WORK ORDER:
Where a line in the listing below contains the word "serif", copy that line.

PROVIDED INFORMATION:

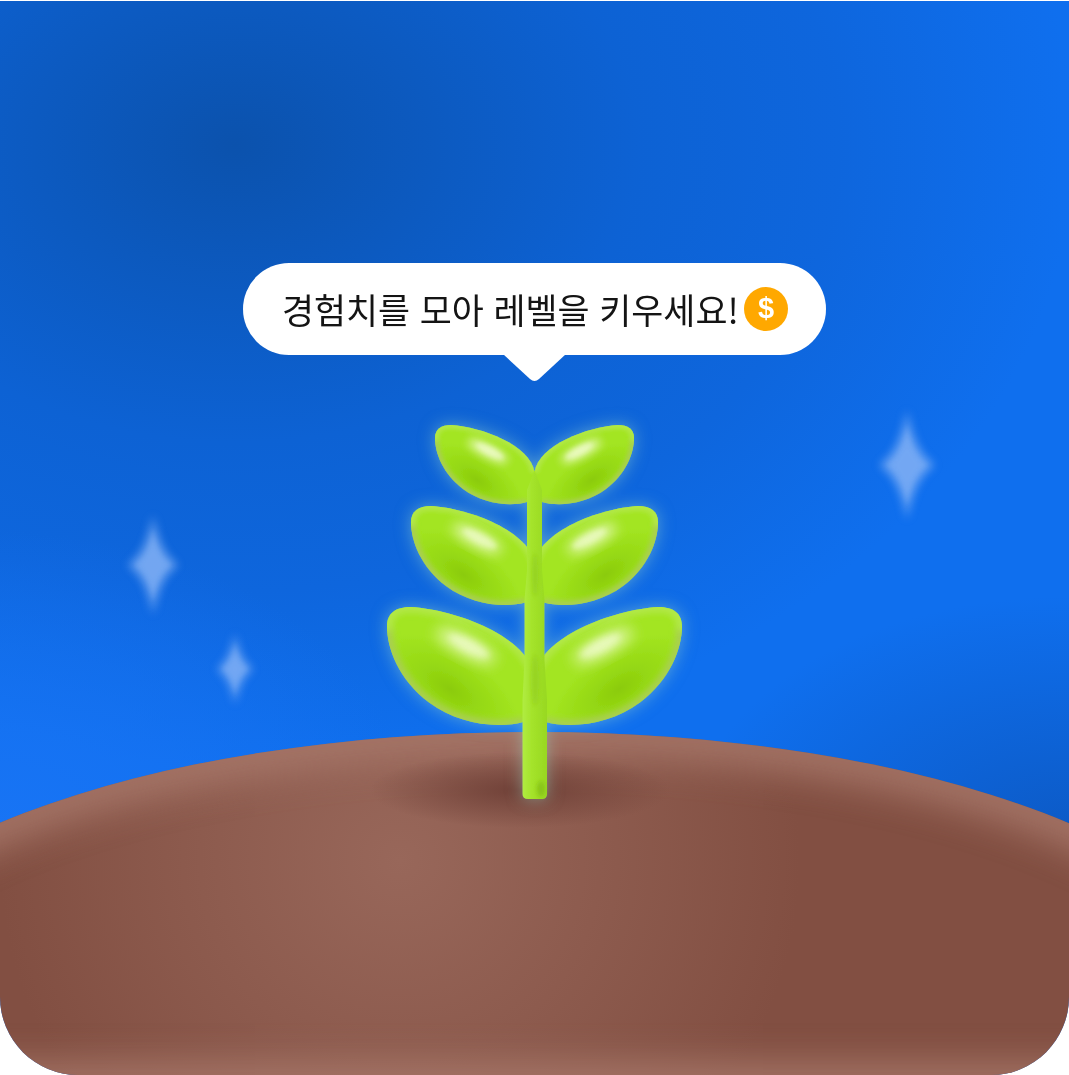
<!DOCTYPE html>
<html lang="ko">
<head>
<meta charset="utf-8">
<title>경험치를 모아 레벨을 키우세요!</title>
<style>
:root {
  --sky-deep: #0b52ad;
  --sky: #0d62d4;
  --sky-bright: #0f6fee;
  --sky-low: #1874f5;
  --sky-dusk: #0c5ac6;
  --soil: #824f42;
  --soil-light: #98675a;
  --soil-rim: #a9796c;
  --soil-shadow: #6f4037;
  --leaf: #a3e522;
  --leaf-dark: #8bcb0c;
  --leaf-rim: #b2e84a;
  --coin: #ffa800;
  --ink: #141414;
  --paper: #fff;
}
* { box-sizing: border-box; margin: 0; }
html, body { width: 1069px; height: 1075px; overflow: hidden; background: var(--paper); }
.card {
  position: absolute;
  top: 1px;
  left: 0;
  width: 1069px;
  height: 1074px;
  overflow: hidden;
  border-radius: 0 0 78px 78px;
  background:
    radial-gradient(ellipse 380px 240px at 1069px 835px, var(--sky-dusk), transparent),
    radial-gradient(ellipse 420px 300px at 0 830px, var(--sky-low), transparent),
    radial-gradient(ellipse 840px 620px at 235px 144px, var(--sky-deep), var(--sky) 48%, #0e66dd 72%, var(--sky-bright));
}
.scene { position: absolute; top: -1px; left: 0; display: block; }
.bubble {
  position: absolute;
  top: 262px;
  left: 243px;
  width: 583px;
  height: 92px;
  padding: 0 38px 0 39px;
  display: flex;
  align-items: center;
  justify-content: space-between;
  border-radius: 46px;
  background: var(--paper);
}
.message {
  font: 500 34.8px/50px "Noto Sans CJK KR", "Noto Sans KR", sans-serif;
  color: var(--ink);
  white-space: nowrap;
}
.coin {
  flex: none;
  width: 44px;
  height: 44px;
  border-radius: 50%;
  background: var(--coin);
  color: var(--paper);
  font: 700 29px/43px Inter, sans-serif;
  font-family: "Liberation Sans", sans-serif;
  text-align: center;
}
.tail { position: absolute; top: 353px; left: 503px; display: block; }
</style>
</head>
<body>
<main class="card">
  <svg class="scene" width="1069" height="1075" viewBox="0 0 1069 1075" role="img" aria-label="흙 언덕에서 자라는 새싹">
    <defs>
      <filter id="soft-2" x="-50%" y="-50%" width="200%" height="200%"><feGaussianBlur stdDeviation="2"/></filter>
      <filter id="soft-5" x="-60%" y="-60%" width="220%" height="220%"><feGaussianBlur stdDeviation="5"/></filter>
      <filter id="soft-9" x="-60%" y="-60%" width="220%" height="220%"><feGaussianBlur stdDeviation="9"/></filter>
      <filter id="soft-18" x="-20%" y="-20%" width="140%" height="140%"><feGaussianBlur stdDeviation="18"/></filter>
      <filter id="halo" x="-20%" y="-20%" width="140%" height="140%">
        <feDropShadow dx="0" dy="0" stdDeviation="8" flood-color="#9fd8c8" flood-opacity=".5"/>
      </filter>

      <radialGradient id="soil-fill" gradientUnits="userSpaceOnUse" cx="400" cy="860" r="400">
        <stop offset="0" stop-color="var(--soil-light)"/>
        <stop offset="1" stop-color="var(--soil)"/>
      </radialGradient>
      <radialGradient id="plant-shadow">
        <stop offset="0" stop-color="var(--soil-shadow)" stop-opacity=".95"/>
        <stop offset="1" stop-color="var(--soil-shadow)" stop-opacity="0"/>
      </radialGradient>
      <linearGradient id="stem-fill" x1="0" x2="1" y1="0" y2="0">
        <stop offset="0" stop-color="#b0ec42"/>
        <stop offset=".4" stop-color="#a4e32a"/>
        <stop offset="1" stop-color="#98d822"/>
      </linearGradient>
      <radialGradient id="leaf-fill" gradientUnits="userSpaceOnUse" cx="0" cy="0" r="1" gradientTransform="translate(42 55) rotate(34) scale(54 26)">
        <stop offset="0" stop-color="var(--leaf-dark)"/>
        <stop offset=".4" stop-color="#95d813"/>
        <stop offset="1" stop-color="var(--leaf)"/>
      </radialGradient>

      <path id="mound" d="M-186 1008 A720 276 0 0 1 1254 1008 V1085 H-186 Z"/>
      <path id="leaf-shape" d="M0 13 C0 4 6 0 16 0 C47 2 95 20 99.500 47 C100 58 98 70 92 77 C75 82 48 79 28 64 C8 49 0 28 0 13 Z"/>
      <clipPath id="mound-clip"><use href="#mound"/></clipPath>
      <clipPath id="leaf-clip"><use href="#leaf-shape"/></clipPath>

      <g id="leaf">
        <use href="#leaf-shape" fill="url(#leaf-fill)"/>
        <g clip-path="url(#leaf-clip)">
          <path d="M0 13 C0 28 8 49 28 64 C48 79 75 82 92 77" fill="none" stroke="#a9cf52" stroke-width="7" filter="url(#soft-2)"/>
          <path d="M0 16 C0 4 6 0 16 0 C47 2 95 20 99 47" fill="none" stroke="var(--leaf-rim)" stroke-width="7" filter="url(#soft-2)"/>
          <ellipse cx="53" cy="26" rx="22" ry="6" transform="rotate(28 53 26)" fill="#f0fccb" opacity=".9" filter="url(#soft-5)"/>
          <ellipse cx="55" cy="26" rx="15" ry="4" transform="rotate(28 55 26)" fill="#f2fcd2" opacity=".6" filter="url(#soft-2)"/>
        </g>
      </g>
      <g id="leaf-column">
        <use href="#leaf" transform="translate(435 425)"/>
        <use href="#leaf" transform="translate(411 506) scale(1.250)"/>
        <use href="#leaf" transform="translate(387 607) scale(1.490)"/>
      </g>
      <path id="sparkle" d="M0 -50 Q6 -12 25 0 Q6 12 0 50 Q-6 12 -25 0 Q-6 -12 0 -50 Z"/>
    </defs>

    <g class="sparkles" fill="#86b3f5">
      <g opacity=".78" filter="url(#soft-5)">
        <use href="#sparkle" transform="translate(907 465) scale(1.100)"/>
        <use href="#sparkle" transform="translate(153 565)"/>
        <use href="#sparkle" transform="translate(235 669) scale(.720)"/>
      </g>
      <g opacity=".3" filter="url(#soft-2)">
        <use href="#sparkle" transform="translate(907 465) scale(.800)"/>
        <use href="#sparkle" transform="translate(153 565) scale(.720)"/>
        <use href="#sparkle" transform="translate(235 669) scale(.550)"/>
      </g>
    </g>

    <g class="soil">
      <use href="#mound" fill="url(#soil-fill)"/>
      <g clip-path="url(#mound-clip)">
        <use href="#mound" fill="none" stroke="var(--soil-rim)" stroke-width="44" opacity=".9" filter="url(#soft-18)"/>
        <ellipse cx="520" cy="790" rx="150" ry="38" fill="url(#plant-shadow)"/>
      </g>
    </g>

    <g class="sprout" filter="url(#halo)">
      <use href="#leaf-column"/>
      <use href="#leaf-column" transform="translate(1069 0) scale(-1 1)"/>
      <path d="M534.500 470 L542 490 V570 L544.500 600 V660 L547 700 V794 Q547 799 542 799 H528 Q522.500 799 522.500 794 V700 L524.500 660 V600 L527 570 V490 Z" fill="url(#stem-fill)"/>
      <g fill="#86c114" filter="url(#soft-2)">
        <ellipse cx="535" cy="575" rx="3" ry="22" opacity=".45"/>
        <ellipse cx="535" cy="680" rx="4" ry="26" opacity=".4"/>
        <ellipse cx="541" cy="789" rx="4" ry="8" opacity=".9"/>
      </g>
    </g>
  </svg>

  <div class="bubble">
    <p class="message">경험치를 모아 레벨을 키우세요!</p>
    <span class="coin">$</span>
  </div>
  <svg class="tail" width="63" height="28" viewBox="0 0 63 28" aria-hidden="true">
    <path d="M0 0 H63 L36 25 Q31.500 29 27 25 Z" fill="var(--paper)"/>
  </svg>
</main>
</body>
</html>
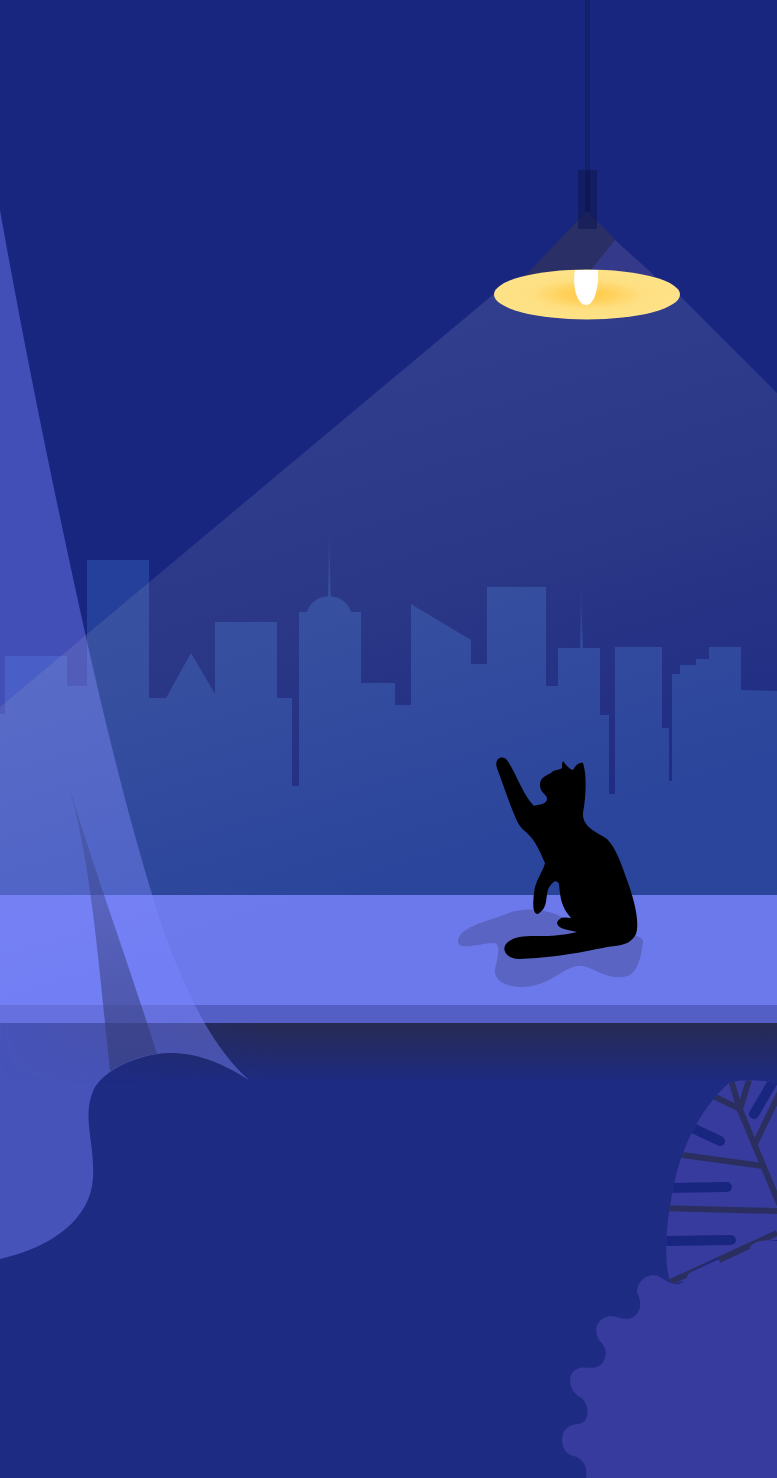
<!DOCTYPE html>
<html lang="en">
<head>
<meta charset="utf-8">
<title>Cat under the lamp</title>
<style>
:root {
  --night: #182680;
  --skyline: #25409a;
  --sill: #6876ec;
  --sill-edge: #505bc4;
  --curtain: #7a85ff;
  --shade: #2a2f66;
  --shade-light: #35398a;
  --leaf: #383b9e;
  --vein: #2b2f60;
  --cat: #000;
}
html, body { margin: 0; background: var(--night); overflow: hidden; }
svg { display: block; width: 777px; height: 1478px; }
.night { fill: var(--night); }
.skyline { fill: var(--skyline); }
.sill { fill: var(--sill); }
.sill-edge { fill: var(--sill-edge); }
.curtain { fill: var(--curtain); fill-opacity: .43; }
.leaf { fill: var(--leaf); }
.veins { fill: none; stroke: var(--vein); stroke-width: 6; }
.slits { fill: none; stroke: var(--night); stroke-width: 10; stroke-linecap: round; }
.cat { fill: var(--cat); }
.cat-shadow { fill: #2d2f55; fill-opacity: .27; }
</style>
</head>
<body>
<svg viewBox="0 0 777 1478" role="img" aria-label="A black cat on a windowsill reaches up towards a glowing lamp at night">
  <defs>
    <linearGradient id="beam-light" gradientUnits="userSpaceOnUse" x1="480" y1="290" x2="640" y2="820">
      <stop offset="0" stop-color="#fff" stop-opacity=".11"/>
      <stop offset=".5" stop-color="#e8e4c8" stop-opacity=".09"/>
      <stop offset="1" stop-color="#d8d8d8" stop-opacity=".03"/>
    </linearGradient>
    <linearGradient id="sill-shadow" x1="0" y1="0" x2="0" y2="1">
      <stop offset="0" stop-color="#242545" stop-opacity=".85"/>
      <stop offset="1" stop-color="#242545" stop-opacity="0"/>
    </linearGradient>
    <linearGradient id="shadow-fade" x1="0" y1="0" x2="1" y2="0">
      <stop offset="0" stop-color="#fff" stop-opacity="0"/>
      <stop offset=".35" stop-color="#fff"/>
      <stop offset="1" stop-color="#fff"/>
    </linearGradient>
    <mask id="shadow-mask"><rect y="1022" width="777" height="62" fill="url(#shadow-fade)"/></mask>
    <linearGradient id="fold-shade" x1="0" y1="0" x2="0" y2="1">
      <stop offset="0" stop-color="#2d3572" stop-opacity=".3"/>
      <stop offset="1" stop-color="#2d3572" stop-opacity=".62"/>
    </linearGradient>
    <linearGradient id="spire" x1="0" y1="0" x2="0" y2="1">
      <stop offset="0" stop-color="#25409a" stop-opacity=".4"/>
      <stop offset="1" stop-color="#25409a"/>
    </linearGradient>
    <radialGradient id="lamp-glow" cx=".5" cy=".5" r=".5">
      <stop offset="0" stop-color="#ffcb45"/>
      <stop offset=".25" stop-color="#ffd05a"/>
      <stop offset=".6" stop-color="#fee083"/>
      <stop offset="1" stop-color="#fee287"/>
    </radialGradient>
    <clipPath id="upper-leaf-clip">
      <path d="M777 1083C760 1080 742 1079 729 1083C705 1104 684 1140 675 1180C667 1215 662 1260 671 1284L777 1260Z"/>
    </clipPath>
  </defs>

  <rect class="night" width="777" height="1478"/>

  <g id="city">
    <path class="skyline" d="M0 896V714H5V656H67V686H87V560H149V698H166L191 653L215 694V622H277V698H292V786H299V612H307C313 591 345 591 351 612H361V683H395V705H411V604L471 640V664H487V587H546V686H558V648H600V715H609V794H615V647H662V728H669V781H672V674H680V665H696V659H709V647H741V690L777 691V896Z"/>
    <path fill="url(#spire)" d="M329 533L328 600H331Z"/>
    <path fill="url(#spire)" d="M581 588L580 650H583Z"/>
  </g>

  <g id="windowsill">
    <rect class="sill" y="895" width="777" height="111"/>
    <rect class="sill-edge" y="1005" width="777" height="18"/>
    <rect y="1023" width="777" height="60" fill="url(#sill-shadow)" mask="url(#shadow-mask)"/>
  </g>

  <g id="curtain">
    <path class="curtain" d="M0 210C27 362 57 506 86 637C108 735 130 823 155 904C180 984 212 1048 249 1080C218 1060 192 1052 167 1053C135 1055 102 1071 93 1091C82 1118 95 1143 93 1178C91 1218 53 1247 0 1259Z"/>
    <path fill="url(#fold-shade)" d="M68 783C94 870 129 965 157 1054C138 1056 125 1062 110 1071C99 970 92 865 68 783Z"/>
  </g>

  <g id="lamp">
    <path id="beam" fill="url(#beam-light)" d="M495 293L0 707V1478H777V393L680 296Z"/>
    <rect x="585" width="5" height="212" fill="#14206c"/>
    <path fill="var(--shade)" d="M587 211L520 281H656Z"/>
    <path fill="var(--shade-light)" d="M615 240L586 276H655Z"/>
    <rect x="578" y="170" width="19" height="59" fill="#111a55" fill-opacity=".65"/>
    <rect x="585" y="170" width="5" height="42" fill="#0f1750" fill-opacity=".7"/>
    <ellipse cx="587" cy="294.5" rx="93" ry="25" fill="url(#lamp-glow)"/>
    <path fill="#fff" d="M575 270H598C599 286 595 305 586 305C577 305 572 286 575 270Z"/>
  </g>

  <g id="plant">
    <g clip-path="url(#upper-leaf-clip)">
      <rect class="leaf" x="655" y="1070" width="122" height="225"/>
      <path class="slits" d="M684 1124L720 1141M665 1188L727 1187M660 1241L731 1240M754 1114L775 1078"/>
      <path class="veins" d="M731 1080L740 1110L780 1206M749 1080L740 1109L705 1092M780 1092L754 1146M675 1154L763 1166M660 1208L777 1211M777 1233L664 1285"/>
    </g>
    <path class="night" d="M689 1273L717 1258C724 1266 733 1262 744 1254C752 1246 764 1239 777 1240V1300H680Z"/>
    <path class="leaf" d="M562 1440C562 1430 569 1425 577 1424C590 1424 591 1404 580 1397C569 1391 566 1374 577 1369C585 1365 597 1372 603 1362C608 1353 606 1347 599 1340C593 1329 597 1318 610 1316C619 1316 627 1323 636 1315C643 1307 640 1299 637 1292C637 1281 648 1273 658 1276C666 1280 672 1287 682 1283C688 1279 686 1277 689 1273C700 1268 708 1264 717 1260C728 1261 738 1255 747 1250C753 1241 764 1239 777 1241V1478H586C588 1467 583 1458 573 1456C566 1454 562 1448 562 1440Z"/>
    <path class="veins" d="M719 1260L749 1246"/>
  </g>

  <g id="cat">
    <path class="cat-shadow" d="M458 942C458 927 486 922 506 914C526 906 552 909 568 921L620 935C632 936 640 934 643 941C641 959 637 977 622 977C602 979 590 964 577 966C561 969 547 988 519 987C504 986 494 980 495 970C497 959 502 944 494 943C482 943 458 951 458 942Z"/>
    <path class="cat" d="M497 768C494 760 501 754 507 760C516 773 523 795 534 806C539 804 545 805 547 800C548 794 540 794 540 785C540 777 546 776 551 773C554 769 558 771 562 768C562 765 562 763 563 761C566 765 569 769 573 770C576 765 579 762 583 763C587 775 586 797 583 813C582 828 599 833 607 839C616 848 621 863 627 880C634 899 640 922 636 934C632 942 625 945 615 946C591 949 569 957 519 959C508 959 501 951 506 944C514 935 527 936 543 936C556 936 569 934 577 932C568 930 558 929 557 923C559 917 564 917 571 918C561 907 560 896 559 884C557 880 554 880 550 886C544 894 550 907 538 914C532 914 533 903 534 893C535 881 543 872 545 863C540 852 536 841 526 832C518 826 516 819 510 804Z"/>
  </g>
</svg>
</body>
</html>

OUTPUT FOR THIS EXERCISE:
  font: 500 34.8px/50px "Noto Sans CJK KR", "Noto Sans KR", sans-serif;
  font: 700 29px/43px Inter, sans-serif;
  font-family: "Liberation Sans", sans-serif;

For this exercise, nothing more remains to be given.